Omar Nelson Bradley – Battle of the Falaise Pocket (1944)
Although General Omar Bradley is not the most famous American general, few officers can match his achievements. Bradley’s early career was unremarkable, but he developed a reputation as a quiet, extraordinarily capable, officer. He climbed the ranks steadily, oversaw the development of the United States’ first airborne division, led the Second Corps in Tunisia and Sicily, commanded the US First Army in Operation Overlord, and finished World War II as the commander of the Twelfth United States Army Group, the largest American force ever fielded. Following a four-year stint as the first Chairman of the Joint Chiefs of Staff, Bradley retired as a five-star General of the Army in 1953.
On August 13, 1944, the German armies in Normandy were nearly surrounded. Bradley ordered the units completing the encirclement of the German armies to halt or retreat. This decision set in motion a chain of events that allowed many of the Reich’s soldiers and commanders to escape, regroup, and counter-attack during the Battle of the Bulge later that year.
Two months after the Allies invaded France, Germany’s Army Group B faced a strategic nightmare. The fight against allied forces worsened daily, yet Hitler, rather unsurprisingly, refused to allow the army to retreat. A pincer was closing around the Reich’s Army Group, and the Allied plan was as subtle as a sledgehammer. The encircled German armies would cease to exist in a merciless hail of artillery and airstrikes followed by a ground attack from all sides.
It should have worked. It very nearly did work. Elements of Montgomery’s 21st Army Group closed around the north as Bradley’s armies and General Haislip’s XV corps hastened to meet them from the south, creating the “Falaise Pocket.” As the vise tightened around the German armies, however, Bradley grew concerned. General Patton had nearly connected with Montgomery’s Canadian troops, but Bradley believed Patton had moved too quickly, creating an overextended and dangerously thin defensive line. Adding to his worries, Bradley thought “friendly fire” would explode between the American and Canadian forces when they connected. He ordered Patton to stop advancing and fall back. Patton protested, to no avail, but followed orders. This created a gap allowing German troops, in complete defiance of their Fuhrer’s orders, to flood through and escape.

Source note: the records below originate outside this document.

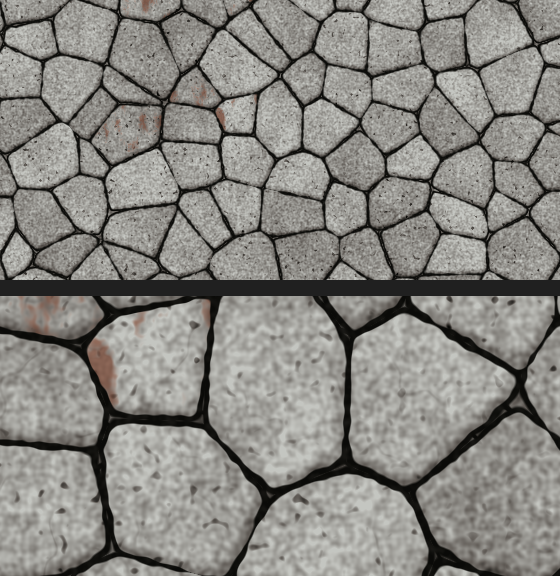
Top: the whole. Bottom: its middle third, enlarged.
Write a Shadertoy shader that draws this texture.

```glsl
// Dry stone wall: rough grey granite blocks with dark, uneven joints.
// A weighted Voronoi diagram gives the blocks, a finer one the rubble between;
// gradient noise adds chipped edges, grain, pits, weathering and rust.

const vec2  BLOCK_CELL  = vec2(0.192, 0.158);
const vec2  RUBBLE_CELL = vec2(0.052, 0.040);
const float SIZE_SPREAD = 0.40;    // weight range, relative to cell area
const float JITTER      = 0.86;
const float ROUNDING    = 0.034;   // corner radius, relative to cell height
const float JOINT       = 0.0042;  // half width of a joint
const float RIM         = 0.017;   // width of the worn block border
const float GRAIN_FREQ  = 125.0;
const float PIT_FREQ    = 72.0;
const float RUST_SHARE  = 0.09;
const vec2  LIGHT_DIR   = vec2(-0.35, 0.94);

const vec3 JOINT_COLOR = vec3(0.04, 0.04, 0.03);
const vec3 SHADE_COLOR = vec3(0.37, 0.35, 0.33);
const vec3 LIGHT_COLOR = vec3(0.69, 0.69, 0.67);
const vec3 RUST_COLOR  = vec3(0.35, 0.22, 0.17);

struct Stone {
    float edge;    // rounded distance to the border
    vec2  facing;  // outward direction of the nearest border
    vec2  id;
    vec2  center;
};

vec2 hash2(vec2 p) {
    vec3 q = fract(p.xyx * vec3(0.1031, 0.1030, 0.0973));
    q += dot(q, q.yzx + 33.33);
    return fract((q.xx + q.yz) * q.zy);
}

float cornerSlope(vec2 cell, vec2 corner, vec2 f) {
    return dot(hash2(cell + corner) * 2.0 - 1.0, f - corner);
}

// Gradient noise, roughly -0.7 to 0.7
float noise(vec2 p) {
    vec2 c = floor(p), f = fract(p);
    vec2 u = f * f * f * (f * (f * 6.0 - 15.0) + 10.0);
    float low  = mix(cornerSlope(c, vec2(0, 0), f), cornerSlope(c, vec2(1, 0), f), u.x);
    float high = mix(cornerSlope(c, vec2(0, 1), f), cornerSlope(c, vec2(1, 1), f), u.x);
    return mix(low, high, u.y);
}

float fbm(vec2 p) {
    float sum = 0.0, amp = 1.0;
    for (int i = 0; i < 4; i++) {
        sum += amp * noise(p);
        p = mat2(1.6, 1.2, -1.2, 1.6) * p + 7.3;
        amp *= 0.55;
    }
    return sum;
}

vec2 site(vec2 id, vec2 size) {
    return (id + 0.5 + JITTER * (hash2(id + 11.0) - 0.5)) * size;
}

float weight(vec2 id, vec2 size) {
    return SIZE_SPREAD * size.x * size.y * hash2(id + 57.0).x;
}

Stone findStone(vec2 p, vec2 size) {
    Stone s;
    vec2 home = floor(p / size);
    float best = 1e5;
    for (int y = -2; y <= 2; y++)
    for (int x = -2; x <= 2; x++) {
        vec2 id = home + vec2(x, y);
        vec2 c = site(id, size);
        float power = dot(p - c, p - c) - weight(id, size);
        if (power < best) { best = power; s.id = id; s.center = c; }
    }
    // Smooth minimum over all borders rounds the corners
    float k = ROUNDING * size.y, total = 1e-12;
    vec2 facing = vec2(0.0);
    for (int y = -2; y <= 2; y++)
    for (int x = -2; x <= 2; x++) {
        if (x == 0 && y == 0) continue;
        vec2 id = s.id + vec2(x, y);
        vec2 c = site(id, size), span = c - s.center;
        float power = dot(p - c, p - c) - weight(id, size);
        float d = (power - best) / (2.0 * max(length(span), 1e-4));
        float w = exp(-d / k);
        total += w;
        facing += w * normalize(span + 1e-6);
    }
    s.edge = -k * log(total);
    s.facing = facing / total;
    return s;
}

vec3 stoneColor(float tone) {
    vec3 dark = mix(JOINT_COLOR, SHADE_COLOR, clamp((tone - 0.04) / 0.31, 0.0, 1.0));
    return mix(dark, LIGHT_COLOR, clamp((tone - 0.35) / 0.34, 0.0, 1.25));
}

void mainImage(out vec4 fragColor, in vec2 fragCoord) {
    vec2 p = fragCoord / iResolution.y;
    float aa = 1.0 / iResolution.y;
    float grain = noise(p * GRAIN_FREQ) + 0.85 * noise(p * GRAIN_FREQ * 0.53 + 31.0);

    // Blocks with slightly bent, chipped outlines
    vec2 bent = p + 0.011 * vec2(noise(p * 5.0), noise(p * 5.0 + 17.0));
    Stone block = findStone(bent, BLOCK_CELL);
    vec2 rnd = hash2(block.id + 91.0), rnd2 = hash2(block.id + 143.0);
    float joint = max(JOINT + 0.006 * noise(p * 7.0 + 3.0), 0.0016);
    float chips = 0.006 * noise(p * 23.0) + 0.004 * noise(p * 61.0);
    float depth = block.edge - joint + chips;

    // Block surface: own tone, tilt, weathering, ridges, grain and pits
    vec2 local = p + rnd * 9.0;
    float tone = 0.625 + 0.13 * (rnd.x - 0.5);
    tone += dot(bent - block.center, rnd2 - 0.5) * 0.7;
    tone += 0.11 * fbm(local * 9.0);
    tone -= 0.06 * (1.0 - smoothstep(0.0, 0.05, abs(fbm(local * 6.0 + 40.0))));
    tone += 0.23 * grain;
    float pits = noise(p * PIT_FREQ + 5.0) + 0.25 * noise(p * 14.0);
    tone -= mix(0.12, 0.38, rnd.y) * smoothstep(0.27, 0.48, pits);

    // Worn border: lit above, shaded below
    float rim = 1.0 - smoothstep(0.0, RIM, depth);
    float lit = dot(block.facing, LIGHT_DIR);
    tone += rim * (0.05 * max(lit, 0.0) + 0.20 * min(lit, 0.0) - 0.06);
    vec3 color = stoneColor(tone);

    // Rust runs down a few blocks
    float stain = fbm(vec2(local.x * 17.0, local.y * 8.0) + 23.0) + 0.3 * grain;
    float rust = smoothstep(0.05, 0.5, stain) * step(rnd2.x, RUST_SHARE);
    color = mix(color, RUST_COLOR * (0.8 + 0.8 * tone), 0.8 * rust);

    // Joint: black shadow with rubble where it opens up
    Stone rubble = findStone(bent + 3.7, RUBBLE_CELL);
    float chip = smoothstep(-aa, aa, rubble.edge - 0.002 + 0.4 * chips);
    float open = smoothstep(0.005, 0.009, -depth);
    float rubbleTone = 0.25 + 0.22 * hash2(rubble.id + 5.0).x + 0.18 * grain;
    vec3 gap = stoneColor(0.05 + 0.06 * grain);
    gap = mix(gap, stoneColor(rubbleTone), chip * open);

    float cover = smoothstep(-aa, aa, depth);
    fragColor = vec4(clamp(mix(gap, color, cover), 0.0, 1.0), 1.0);
}
```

The gap was eventually shrunk, and Army Group B ceased to exist; a tremendous victory for the allies, but incomplete as a large chunk of Germany’s 7th Army slipped out of the noose. The exact number of German troops who escaped is unknown, and estimates range between twenty and fifty thousand. Near the end of 1944, these soldiers formed a large component of the Reich’s final western offensive, which delayed the Allied advance and contributed to dragging out the war. Characteristically, Bradley later admitted a mistake was made. Uncharacteristically, he laid the blame squarely on Montgomery’s shoulders, stating the British General had moved too slowly.